These regulations could provide some of the support that is currently missing in the employment relationship and in turn increase retention and decrease staff turnover. Although initially this change could cost businesses, it could also be used as a way to separate your business from others during recruitment, the week of unpaid leave is a statutory right however a good way to provide more benefits for your employees could be to offer paid or longer leave in these circumstances. This is not required by law and is also not expected of the employer.
If the leave is going to unduly disrupt the operations of the business then the employer can postpone this request for no more than one month and this must be with notice and before the leave is due to start. The employer must explain why it is necessary to postpone this leave as well as providing the agreed dates that the leave can be taken.
How can we help?
We can assist in providing advice and training for employers including drafting a carer’s leave policy for your business.
If you are unsure on where to start or would like further information on how to protect your business and assist your employees please contact one of our Employment team on 01246 555 111 or contact:
Amy Hallam, Head of Employment 01246 564 012 or email email@example.com
Ellie Leatherday, Associate 01246 564 002 or email firstname.lastname@example.org

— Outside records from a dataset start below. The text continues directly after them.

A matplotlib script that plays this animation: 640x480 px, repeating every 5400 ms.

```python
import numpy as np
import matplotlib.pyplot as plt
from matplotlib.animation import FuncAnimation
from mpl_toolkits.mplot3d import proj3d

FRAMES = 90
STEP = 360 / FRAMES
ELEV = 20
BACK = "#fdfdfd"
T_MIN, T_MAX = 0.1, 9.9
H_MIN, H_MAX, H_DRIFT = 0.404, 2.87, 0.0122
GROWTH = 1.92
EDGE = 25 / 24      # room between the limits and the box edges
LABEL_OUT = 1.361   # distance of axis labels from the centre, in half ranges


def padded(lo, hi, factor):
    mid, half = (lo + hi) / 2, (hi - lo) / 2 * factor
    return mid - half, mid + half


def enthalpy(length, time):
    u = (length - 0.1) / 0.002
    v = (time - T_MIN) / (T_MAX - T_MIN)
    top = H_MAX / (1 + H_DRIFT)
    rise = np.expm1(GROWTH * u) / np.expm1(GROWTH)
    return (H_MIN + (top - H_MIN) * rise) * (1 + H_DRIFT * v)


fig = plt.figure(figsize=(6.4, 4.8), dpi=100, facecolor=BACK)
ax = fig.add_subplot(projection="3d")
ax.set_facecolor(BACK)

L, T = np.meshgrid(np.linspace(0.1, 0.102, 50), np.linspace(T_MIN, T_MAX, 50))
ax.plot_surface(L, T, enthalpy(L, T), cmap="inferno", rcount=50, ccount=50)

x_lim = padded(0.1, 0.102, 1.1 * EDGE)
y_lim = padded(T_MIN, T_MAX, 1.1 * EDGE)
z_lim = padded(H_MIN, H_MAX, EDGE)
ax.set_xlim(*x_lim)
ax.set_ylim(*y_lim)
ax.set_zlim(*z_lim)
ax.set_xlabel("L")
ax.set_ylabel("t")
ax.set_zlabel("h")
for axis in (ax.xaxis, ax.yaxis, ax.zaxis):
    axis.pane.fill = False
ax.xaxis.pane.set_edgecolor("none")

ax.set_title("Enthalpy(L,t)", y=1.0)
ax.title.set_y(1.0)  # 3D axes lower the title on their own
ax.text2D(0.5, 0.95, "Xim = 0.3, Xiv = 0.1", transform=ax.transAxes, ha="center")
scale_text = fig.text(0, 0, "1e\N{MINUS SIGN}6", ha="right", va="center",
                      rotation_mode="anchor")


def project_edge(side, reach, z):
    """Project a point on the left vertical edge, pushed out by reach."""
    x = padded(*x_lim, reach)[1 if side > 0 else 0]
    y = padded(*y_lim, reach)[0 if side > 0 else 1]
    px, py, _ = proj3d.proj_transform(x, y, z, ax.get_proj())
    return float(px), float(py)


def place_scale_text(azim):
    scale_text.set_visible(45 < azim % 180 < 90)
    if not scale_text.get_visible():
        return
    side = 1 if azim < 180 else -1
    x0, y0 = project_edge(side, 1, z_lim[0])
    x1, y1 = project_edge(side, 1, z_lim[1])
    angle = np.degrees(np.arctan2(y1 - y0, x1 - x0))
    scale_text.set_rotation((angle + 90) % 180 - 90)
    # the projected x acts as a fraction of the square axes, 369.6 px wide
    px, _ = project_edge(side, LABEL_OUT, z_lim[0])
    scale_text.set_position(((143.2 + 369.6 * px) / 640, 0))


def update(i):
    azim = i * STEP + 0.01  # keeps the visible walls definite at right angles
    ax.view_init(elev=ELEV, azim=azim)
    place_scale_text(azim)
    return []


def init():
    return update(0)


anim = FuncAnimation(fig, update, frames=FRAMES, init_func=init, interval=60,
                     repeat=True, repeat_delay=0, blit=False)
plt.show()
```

Georgia Jeonney, Trainee Solicitor 01246 564 035 or email email@example.com
Jade Taylor, Specialist Employment Paralegal 01246 564 058 or email firstname.lastname@example.org